© Reuters. FILE PHOTO: The logo of the Bank of Korea is seen on the top of its building in Seoul, South Korea, March 8, 2016. Picture taken on March 8, 2016. REUTERS/Kim Hong-Ji/File Photo
By Jamie McGeever
(Reuters) – A look at the day ahead in Asian markets from Jamie McGeever.
U.S. inflation data for December is in, and while market reaction was perhaps a little muted relative to recent releases and the hype surrounding it, the overriding message for investors was clear: keep calm and risk on.
A Bank of Korea interest rate decision and Chinese trade data are the main set piece events in Asia, but markets there will likely open strongly after global stocks rose, bond yields fell and credit spreads tightened on Thursday.
No Friday the 13th bad omens here.
Annual U.S. consumer price inflation in December slowed as expected and monthly prices fell for the first time since 2020, numbers that suggest the Fed is closer to getting inflation under control and therefore nearer the end of its hiking cycle.
Given that some of the biggest intraday moves in financial markets last year were on U.S. inflation days, the reaction on Thursday wasn’t explosive.
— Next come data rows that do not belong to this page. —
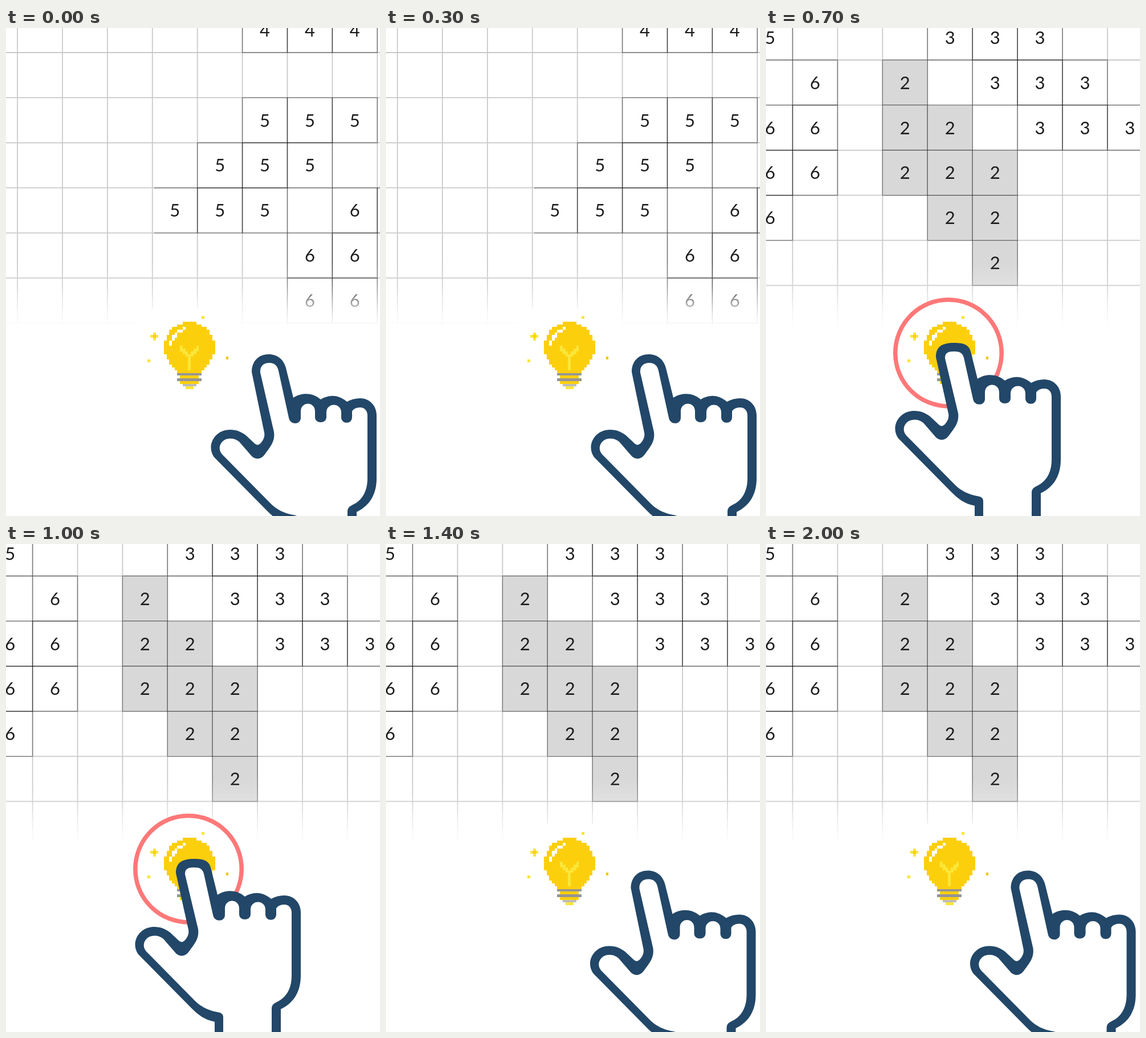
Recreate the animation shown at these times as an HTML page. Size 656 px wide and 854 px high, loop 2.4 s.

```html
<!DOCTYPE html>
<html lang="en">
<head>
<meta charset="utf-8">
<title>Hint button</title>
<style>
html, body { margin: 0; width: 100%; height: 100%; overflow: hidden; background: #fff; }
svg { display: block; width: 656px; height: 854px; }
text { font: 31px Lato, sans-serif; fill: #1c1c1c; text-anchor: middle; }
.grid { stroke: #000; stroke-opacity: .21; stroke-width: 1.8; fill: none; }
.edge { stroke: #000; stroke-opacity: .42; stroke-width: 1.4; fill: none; }
</style>
</head>
<body>
<svg viewBox="0 0 656 854">
  <defs>
    <linearGradient id="fade" gradientUnits="userSpaceOnUse" x1="0" y1="410" x2="0" y2="526">
      <stop offset="0" stop-color="#fff" stop-opacity="0"/>
      <stop offset=".34" stop-color="#fff" stop-opacity=".2"/>
      <stop offset=".58" stop-color="#fff" stop-opacity=".55"/>
      <stop offset=".78" stop-color="#fff" stop-opacity=".82"/>
      <stop offset="1" stop-color="#fff"/>
    </linearGradient>
  </defs>
  <g id="boards"></g>
  <rect y="410" width="656" height="444" fill="url(#fade)"/>
  <rect x="232" y="490" width="180" height="40" fill="#fff"/>
  <g id="bulb" shape-rendering="crispEdges"></g>
  <circle id="ring" cx="320" cy="568.7" r="93.2" fill="none" stroke="#fd7879" stroke-width="7.5"/>
  <g id="hand">
    <path id="outer" fill="#224768"/>
    <path id="inner" fill="#fff"/>
  </g>
</svg>
<script>
const NS = 'http://www.w3.org/2000/svg';
const $ = id => document.getElementById(id);

function add(parent, tag, attrs, text) {
  const el = document.createElementNS(NS, tag);
  for (const k in attrs) el.setAttribute(k, attrs[k]);
  if (text) el.textContent = text;
  return parent.appendChild(el);
}

// Puzzle boards
const CELL = 78.9;

function board(x0, y0, rows, shaded, openCell) {
  const g = add($('boards'), 'g', {});
  let lines = '';
  for (let i = 0; i < 10; i++) {
    lines += `M${x0 + i * CELL} 0V530`;
    if (i < 8) lines += `M0 ${y0 + i * CELL}H656`;
  }
  add(g, 'path', { d: lines, class: 'grid' });
  rows.forEach((row, r) => [...row].forEach((digit, c) => {
    if (digit === '.') return;
    const x = x0 + c * CELL, y = y0 + r * CELL;
    if (digit === shaded) add(g, 'rect', { x, y, width: CELL, height: CELL, fill: '#d8d8d8' });
    const d = openCell === c + ',' + r
      ? `M${x + 3} ${y}h${CELL - 3}v${CELL}h${3 - CELL}`
      : `M${x} ${y}h${CELL}v${CELL}h${-CELL}z`;
    add(g, 'path', { d, class: 'edge' });
    add(g, 'text', { x: x + CELL / 2, y: y + CELL / 2 + 11.2 }, digit);
  }));
  return g;
}

const before = board(-58.8, -35.9, [
  '......444.',
  '..........',
  '......555.',
  '.....555..',
  '....555.66',
  '.......66.',
  '.......66.'
], '', '4,4');

const after = board(-32.3, -22.9, [
  '5...333..',
  '.6.2.333.',
  '66.22.333',
  '66.222...',
  '6...22...',
  '.....2...'
], '2');

// Pixel light bulb
const PX = 4.73, GOLD = '#fccf0d', LEMON = '#fbe638', GREY = '#969696';

function px(c, r, w, h, fill) {
  add($('bulb'), 'rect', { x: 276.8 + c * PX, y: 513.8 + r * PX, width: w * PX, height: h * PX, fill });
}

// Mirrored bands: [first row, row count, width]
[[0, 1, 5], [1, 1, 9], [2, 1, 13], [3, 2, 15], [5, 2, 17], [7, 5, 19],
 [12, 2, 17], [14, 2, 15], [16, 1, 13], [17, 1, 11], [18, 1, 9], [20, 1, 7], [22, 1, 7]]
  .forEach(([r, h, w]) => px((19 - w) / 2, r, w, h, GOLD));
px(5, 19, 9, 1, GREY);
px(5, 21, 9, 1, GREY);
px(7, 23, 5, 1, '#bdbdbd');
px(8, 24, 3, 1, LEMON);

for (let i = 0; i < 3; i++) {
  px(6 + i, 9 + i, 1, 2, LEMON);
  px(12 - i, 9 + i, 1, 2, LEMON);
}
px(9, 12, 1, 6, LEMON);

[[7, 2, 1, 1], [5, 3, 2, 1], [4, 4, 1, 1], [3, 5, 1, 2], [4, 5, 1, 1], [2, 7, 1, 2]]
  .forEach(p => px(...p, '#fff'));

// Sparkles
px(14, -2, 1, 1, LEMON);
px(-5, 5, 3, 1, LEMON);
px(-4, 4, 1, 3, LEMON);
px(-4, 5, 1, 1, GOLD);
px(-6, 14, 1, 1, LEMON);
px(23, 13, 1, 1, '#f6c40c');

// Hand: only the fingertip differs when pressed
const TIP = {
  up: [
    'M298 569C298 550 310 538 328 538C343 538 354 547 358 562',
    'M313 570C312 560 318 553 329 553C338 553 343 558 345 567'
  ],
  down: [
    'M298 576C298 558 308 551 330 551C348 551 356 555 359 566',
    'M314 578C314 569 318 566 330 566C340 566 345 569 347 577'
  ]
};
const OUTER = 'L371 614C384 605 404 604 419 617C433 608 450 608 465 621' +
  'C472 617 480 615 488 615C505 615 517 628 517 645V755C517 783 505 803 482 814V870H366V836' +
  'C349 833 337 824 325 812L232 718C218 699 232 670 260 670C272 670 280 674 288 680' +
  'L303 694C307 698 311 697 315 692C320 686 321 680 320 675Z';
const INNER = 'L363 649C365 662 384 662 384 649V638C384 620 409 620 409 638V648' +
  'C409 660 429 660 429 648V640C429 622 455 622 455 640V648C455 661 474 661 474 648V638' +
  'C476 634 481 631 488 631C496 631 501 637 501 645V755C501 780 490 795 474 802' +
  'C468 805 466 808 466 814V870H381V828C381 822 377 820 370 819C355 816 342 810 332 800' +
  'L246 713C238 704 242 692 252 687C262 684 270 686 276 691L296 714' +
  'C303 723 314 723 321 713C332 698 339 690 337 674Z';

const LOOP = 2400;
const steps = [
  { end: 500,  hand: [133, 33] },
  { end: 700,  hand: [0, 0] },
  { end: 1200, hand: [0, 0], pressed: true, solved: true },
  { end: 1400, hand: [0, 0], solved: true },
  { end: LOOP, hand: [131.5, 33.5], solved: true }
];

const show = (el, on) => el.setAttribute('visibility', on ? 'visible' : 'hidden');

function draw(t) {
  const s = steps.find(step => t < step.end);
  show(before, !s.solved);
  show(after, s.solved);
  show($('ring'), s.pressed);
  $('hand').setAttribute('transform', `translate(${s.hand})`);
  const [out, inn] = s.pressed ? TIP.down : TIP.up;
  $('outer').setAttribute('d', out + OUTER);
  $('inner').setAttribute('d', inn + INNER);
}

const start = performance.now();
function tick() {
  draw((performance.now() - start) % LOOP);
  requestAnimationFrame(tick);
}
tick();
</script>
</body>
</html>
```
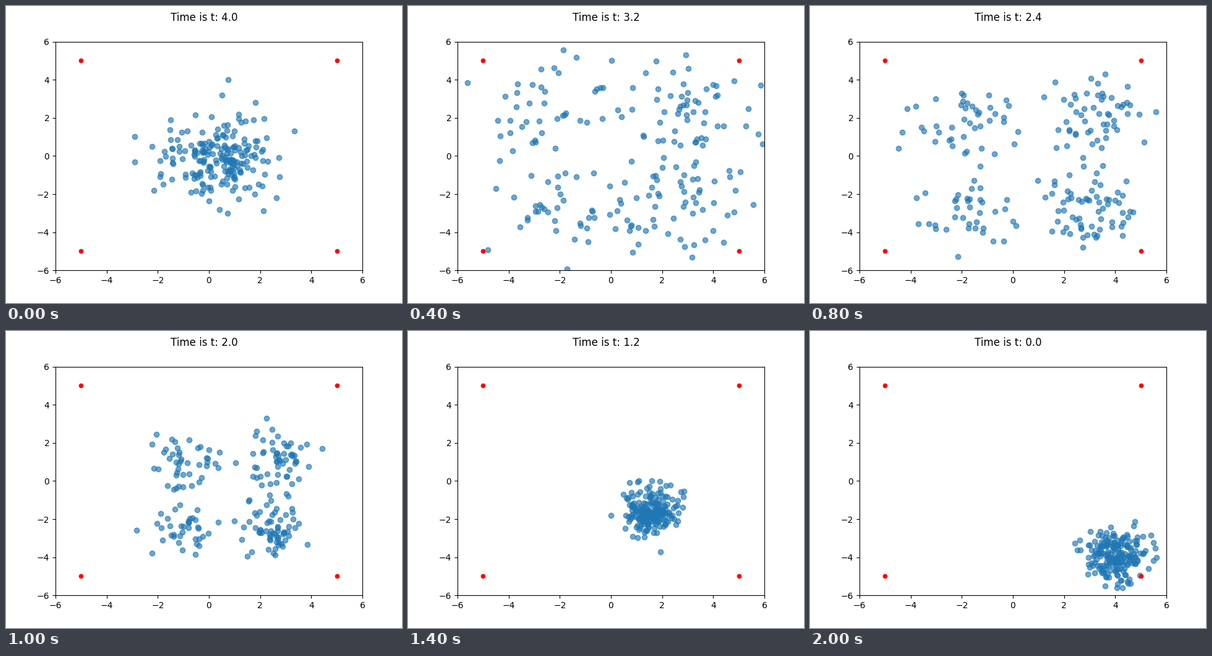
Write a matplotlib script that moves like this. It is 640 px wide and 480 px high and loops after 2.05 s.

```python
import numpy as np
import matplotlib.pyplot as plt
from matplotlib.animation import FuncAnimation

FRAMES = 41
COUNT = 200
T_START = 4.0
DT = 0.1
MERGE = 2.8    # elapsed time at which the four groups are one again
MEMORY = 0.95  # how much of each particle's scatter survives one step

START = np.array([0.3, -0.15])
END = np.array([4.0, -3.9])
TARGETS = np.array([(x, y) for x in (-5, 5) for y in (-5, 5)])


def centre(s):
    """Swarm centre: drifts slowly, then rushes to the end point."""
    return START + (END - START) * (s / T_START) ** np.array([3.1, 2.7])


def split(s):
    """Half distance between the groups: opens and closes once."""
    return 2.2 * np.sin(np.pi * min(s / MERGE, 1)) ** 1.3 if s < MERGE else 0.0


def spread(s):
    """Scatter within a group: an early burst, then slow widening."""
    burst = np.exp(-((s - 0.85) / 0.9) ** 2)
    return 0.5 + 1.1 * burst + 0.15 * (s / T_START) ** 4


def simulate():
    rng = np.random.default_rng(11)
    start = rng.normal(START, 1.15, (COUNT, 2))
    side = np.sign(start - START / 2 + rng.normal(0, 0.6, start.shape))
    scatter = (start - centre(0)) / spread(0)

    path = []
    for s in DT * np.arange(FRAMES):
        path.append(centre(s) + split(s) * side + spread(s) * scatter)
        kick = rng.normal(size=start.shape)
        scatter = MEMORY * scatter + np.sqrt(1 - MEMORY**2) * kick
    return path


path = simulate()

fig, ax = plt.subplots(figsize=(6.4, 4.8), dpi=100)
ax.set(xlim=(-6, 6), ylim=(-6, 6))
swarm = ax.scatter(*path[0].T, color="tab:blue", alpha=0.65)
ax.plot(*TARGETS.T, "r.", markersize=9)
title = fig.suptitle("")


def update(k):
    swarm.set_offsets(path[k])
    title.set_text(f"Time is t: {abs(T_START - DT * k):.1f}")
    return swarm, title


anim = FuncAnimation(fig, update, frames=FRAMES, interval=50,
                     repeat=True, repeat_delay=0, blit=False)
plt.show()
```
Perhaps investors had run ahead of themselves a bit.
Still, MSCI’s world index rose for the fifth day in a row, a winning streak not seen since August, and MSCI’s Asia-ex Japan stock index has now risen in nine of the last 10 sessions.
A stunning 30-year U.S. Treasury auction helped push bond yields down further, fueling investors’ appetite to go out across the risk curve. A Reuters poll on Thursday showed that investors are already adding to their long positions in Asian currencies.
In major currencies, the yen just chalked up one of its best days in years. It soared more than 2% on growing speculation that the Bank of Japan will review the side effects of its monetary easing at next week’s policy meeting and may take additional steps to correct distortions in the yield curve.
The Bank of Korea on Friday is expected to raise rates by another quarter percentage point to a 15-year high of 3.50%, likely its last move in its tightening cycle.
Meanwhile, economists are bracing for another dismal batch of Chinese trade figures, with exports seen falling 10.0% in December and imports shrinking 9.8%, according to a Reuters poll.
Three key developments that could provide more direction to markets on Friday:
– South Korea interest rate decision (forecast +25 bps)
– China trade (December)
– Fed’s Kashkari and Harker speak